The case describes a 90 year old female who presented with a PEG placed 6 months prior with reports of leakage of tube feeds from the gastrostomy site. As there was concern for possible ileus or obstruction, an upper GI series was completed which seemed to indicate dislodgement of the g-tube. The g-tube was replaced and a follow-up gastrograffin study was repeated which now indicated that the g-tube was within the lumen of the colon. Soon thereafter fecal matter was noted to be draining around the g-tube site; however, patient was without clinical signs of peritonitis.
The patient was managed non-surgically as she was a poor surgical candidate with multiple prohibitive co-morbidities. The g-tube was removed bedside by cutting it flush at the skin level with the anticipation that the remainder of the tube would be excreted with bowel movements. The decision was then made to attempt closure of the gastric fistula endoscopically which was accomplished with hemoclips. A follow up upper GI study 72 hours later showed no extravasation of contrast through the gastric fistula. The colocutaneous fistula had self-resolved over the next couple days as well.

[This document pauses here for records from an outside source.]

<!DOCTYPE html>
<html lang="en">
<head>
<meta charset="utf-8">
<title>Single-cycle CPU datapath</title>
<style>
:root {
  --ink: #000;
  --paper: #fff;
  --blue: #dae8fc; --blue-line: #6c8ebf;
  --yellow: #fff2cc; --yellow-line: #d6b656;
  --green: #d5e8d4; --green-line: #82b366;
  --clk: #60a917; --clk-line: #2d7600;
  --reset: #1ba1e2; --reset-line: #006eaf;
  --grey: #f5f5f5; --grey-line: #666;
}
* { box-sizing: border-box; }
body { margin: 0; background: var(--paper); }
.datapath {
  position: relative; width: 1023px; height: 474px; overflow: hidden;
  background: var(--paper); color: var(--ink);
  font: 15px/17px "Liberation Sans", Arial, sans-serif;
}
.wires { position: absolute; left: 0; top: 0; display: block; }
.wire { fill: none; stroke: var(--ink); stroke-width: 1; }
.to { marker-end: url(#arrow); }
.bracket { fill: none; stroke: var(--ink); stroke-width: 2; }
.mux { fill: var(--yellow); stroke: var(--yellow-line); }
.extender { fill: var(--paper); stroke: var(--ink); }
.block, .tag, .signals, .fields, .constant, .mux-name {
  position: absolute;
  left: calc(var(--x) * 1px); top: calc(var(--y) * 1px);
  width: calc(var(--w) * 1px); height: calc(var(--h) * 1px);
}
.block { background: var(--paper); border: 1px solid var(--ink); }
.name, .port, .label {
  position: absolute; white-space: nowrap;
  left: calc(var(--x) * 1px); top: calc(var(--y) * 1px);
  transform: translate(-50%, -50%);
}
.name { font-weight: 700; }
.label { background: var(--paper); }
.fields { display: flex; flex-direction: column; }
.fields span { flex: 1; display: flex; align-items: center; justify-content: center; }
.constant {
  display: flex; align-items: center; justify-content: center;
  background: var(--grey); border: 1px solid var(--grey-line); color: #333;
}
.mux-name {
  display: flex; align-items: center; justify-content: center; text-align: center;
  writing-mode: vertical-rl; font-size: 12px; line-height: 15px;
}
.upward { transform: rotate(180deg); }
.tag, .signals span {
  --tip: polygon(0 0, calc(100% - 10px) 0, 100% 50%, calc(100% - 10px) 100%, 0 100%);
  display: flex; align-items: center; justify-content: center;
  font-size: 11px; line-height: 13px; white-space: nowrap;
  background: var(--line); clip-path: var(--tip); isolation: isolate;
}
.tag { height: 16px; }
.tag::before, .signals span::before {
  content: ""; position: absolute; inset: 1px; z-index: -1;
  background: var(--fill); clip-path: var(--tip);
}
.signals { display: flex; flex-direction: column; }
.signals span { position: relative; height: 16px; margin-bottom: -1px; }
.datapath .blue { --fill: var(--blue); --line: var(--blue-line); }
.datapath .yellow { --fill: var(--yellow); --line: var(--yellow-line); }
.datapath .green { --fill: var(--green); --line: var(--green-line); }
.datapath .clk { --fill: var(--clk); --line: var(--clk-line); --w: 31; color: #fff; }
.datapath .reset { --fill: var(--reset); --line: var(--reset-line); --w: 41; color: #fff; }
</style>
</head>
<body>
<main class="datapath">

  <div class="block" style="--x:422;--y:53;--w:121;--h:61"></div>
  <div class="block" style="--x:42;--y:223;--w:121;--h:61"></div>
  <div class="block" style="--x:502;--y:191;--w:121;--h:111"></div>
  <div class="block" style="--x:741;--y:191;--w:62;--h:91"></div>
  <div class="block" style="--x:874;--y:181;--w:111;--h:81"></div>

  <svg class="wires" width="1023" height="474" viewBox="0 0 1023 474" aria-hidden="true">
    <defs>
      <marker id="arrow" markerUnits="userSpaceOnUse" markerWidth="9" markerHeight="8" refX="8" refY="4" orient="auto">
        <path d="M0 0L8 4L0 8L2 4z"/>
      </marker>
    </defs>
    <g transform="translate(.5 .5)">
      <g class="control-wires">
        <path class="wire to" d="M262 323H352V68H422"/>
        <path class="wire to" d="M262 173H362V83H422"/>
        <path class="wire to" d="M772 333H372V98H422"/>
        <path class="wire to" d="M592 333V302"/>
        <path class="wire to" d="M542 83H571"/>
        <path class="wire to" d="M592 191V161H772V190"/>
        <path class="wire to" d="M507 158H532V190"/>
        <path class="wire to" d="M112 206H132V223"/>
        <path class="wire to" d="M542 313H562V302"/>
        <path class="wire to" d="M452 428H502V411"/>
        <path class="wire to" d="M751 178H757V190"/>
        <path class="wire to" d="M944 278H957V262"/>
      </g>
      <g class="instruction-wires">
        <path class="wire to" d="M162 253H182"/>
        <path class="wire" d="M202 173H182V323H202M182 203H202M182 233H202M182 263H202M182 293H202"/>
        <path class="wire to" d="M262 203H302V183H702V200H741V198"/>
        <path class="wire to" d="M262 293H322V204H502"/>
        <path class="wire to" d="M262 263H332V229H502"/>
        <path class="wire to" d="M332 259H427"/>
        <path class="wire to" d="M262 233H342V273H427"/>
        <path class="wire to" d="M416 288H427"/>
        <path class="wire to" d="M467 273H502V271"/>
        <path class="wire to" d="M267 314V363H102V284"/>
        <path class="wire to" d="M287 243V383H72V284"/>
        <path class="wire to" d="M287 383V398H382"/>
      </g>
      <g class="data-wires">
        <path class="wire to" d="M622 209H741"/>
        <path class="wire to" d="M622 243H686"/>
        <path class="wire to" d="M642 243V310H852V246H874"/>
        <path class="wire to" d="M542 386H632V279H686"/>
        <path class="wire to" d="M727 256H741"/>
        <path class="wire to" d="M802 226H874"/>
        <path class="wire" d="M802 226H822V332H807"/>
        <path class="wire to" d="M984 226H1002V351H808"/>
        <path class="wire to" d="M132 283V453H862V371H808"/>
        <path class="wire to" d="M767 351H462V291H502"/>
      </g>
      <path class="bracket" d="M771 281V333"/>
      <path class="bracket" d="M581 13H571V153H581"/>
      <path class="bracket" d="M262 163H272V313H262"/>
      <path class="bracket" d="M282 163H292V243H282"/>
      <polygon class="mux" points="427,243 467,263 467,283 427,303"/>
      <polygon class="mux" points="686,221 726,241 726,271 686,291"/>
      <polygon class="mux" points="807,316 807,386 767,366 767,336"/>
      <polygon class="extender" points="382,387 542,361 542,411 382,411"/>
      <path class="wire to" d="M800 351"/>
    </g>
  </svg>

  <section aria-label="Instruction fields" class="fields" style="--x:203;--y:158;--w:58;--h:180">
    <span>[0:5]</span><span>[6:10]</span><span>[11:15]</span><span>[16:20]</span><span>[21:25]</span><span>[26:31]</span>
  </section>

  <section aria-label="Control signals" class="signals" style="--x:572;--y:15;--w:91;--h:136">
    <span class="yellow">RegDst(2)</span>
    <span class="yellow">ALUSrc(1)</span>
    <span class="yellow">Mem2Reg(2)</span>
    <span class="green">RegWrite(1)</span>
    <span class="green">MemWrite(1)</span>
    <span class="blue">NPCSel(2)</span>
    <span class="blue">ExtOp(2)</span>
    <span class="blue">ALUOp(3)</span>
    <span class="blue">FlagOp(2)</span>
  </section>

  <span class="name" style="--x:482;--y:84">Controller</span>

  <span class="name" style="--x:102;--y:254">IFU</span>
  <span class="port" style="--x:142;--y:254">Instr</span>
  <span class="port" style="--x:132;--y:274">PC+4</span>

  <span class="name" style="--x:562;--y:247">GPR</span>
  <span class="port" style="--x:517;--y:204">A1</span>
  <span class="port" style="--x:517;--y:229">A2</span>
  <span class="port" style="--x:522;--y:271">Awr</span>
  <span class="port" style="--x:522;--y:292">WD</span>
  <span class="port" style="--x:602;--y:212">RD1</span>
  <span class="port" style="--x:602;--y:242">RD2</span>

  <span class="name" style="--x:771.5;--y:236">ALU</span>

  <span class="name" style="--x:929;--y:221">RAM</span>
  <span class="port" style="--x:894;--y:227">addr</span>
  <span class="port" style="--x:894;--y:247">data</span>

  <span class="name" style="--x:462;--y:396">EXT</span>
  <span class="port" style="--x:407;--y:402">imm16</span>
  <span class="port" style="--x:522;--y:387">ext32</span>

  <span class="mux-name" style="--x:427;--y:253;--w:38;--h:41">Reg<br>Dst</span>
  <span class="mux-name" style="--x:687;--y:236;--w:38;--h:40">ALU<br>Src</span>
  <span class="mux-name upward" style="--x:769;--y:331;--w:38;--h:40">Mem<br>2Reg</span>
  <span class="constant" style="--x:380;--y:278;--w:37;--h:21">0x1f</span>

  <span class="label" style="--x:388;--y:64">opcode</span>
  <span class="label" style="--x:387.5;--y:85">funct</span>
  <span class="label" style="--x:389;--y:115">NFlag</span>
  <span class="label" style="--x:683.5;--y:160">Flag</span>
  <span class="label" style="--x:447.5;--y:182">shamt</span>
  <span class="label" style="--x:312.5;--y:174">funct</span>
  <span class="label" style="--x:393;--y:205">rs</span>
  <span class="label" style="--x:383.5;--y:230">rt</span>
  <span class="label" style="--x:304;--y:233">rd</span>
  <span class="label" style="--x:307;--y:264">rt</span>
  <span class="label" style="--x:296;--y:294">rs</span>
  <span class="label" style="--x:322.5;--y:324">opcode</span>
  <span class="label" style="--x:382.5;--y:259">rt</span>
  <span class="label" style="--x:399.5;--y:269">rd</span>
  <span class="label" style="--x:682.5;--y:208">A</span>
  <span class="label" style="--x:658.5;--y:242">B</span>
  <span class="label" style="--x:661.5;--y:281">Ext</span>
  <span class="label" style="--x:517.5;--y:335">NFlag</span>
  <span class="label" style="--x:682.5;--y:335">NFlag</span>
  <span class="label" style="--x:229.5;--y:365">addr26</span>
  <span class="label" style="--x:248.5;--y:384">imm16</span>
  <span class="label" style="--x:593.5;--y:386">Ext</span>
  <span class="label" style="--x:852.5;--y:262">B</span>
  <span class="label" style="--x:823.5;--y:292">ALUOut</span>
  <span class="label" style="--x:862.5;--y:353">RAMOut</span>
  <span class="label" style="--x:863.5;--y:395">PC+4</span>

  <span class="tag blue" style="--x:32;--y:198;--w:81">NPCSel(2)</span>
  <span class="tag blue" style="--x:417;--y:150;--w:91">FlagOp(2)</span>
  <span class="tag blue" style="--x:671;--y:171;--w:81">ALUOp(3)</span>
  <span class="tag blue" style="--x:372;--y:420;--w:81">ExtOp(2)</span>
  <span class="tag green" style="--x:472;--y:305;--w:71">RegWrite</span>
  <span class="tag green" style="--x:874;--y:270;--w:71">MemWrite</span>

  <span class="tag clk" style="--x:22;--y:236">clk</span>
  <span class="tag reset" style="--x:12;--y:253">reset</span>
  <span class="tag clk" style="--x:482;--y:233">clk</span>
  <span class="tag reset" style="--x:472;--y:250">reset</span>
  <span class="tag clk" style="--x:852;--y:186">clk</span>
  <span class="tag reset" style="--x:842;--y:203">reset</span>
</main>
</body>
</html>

Placement of the PEG tube through the transverse colon can present with varying ill effects including diarrhea, pneumoperitoneum, peritonitis, gram negative pulmonary infection or feculent vomiting with the formation of a gastrocutaneous fistula. Treatment historically for a gastrocolocutaneous fistula has been exploration and excision of the fistula tract with resection of the involved colonic segment. However, there currently is no gold standard for the management of, and really ranges from conservative management to surgical and is dependent on the presenting symptoms. If the PEG becomes dislodged with resultant spillage from the colon with resultant peritonitis, surgical exploration is needed with removal of the g-tube and repair of the stomach and colon. On the other hand, non-surgical management has been suggested in management of a well-established fistula. Fistula closure may be spontaneous; however, can be inhibited due to delayed gastric emptying or leakage of gastric secretions through the fistula. Endoscopic clipping of the fistula tract employing the hemoclips is a treatment option.
Presented at the SAGES 2017 Annual Meeting in Houston, TX.
Abstract ID: 85296
Program Number: P186
Presentation Session: iPoster Session (Non CME)
Presentation Type: Poster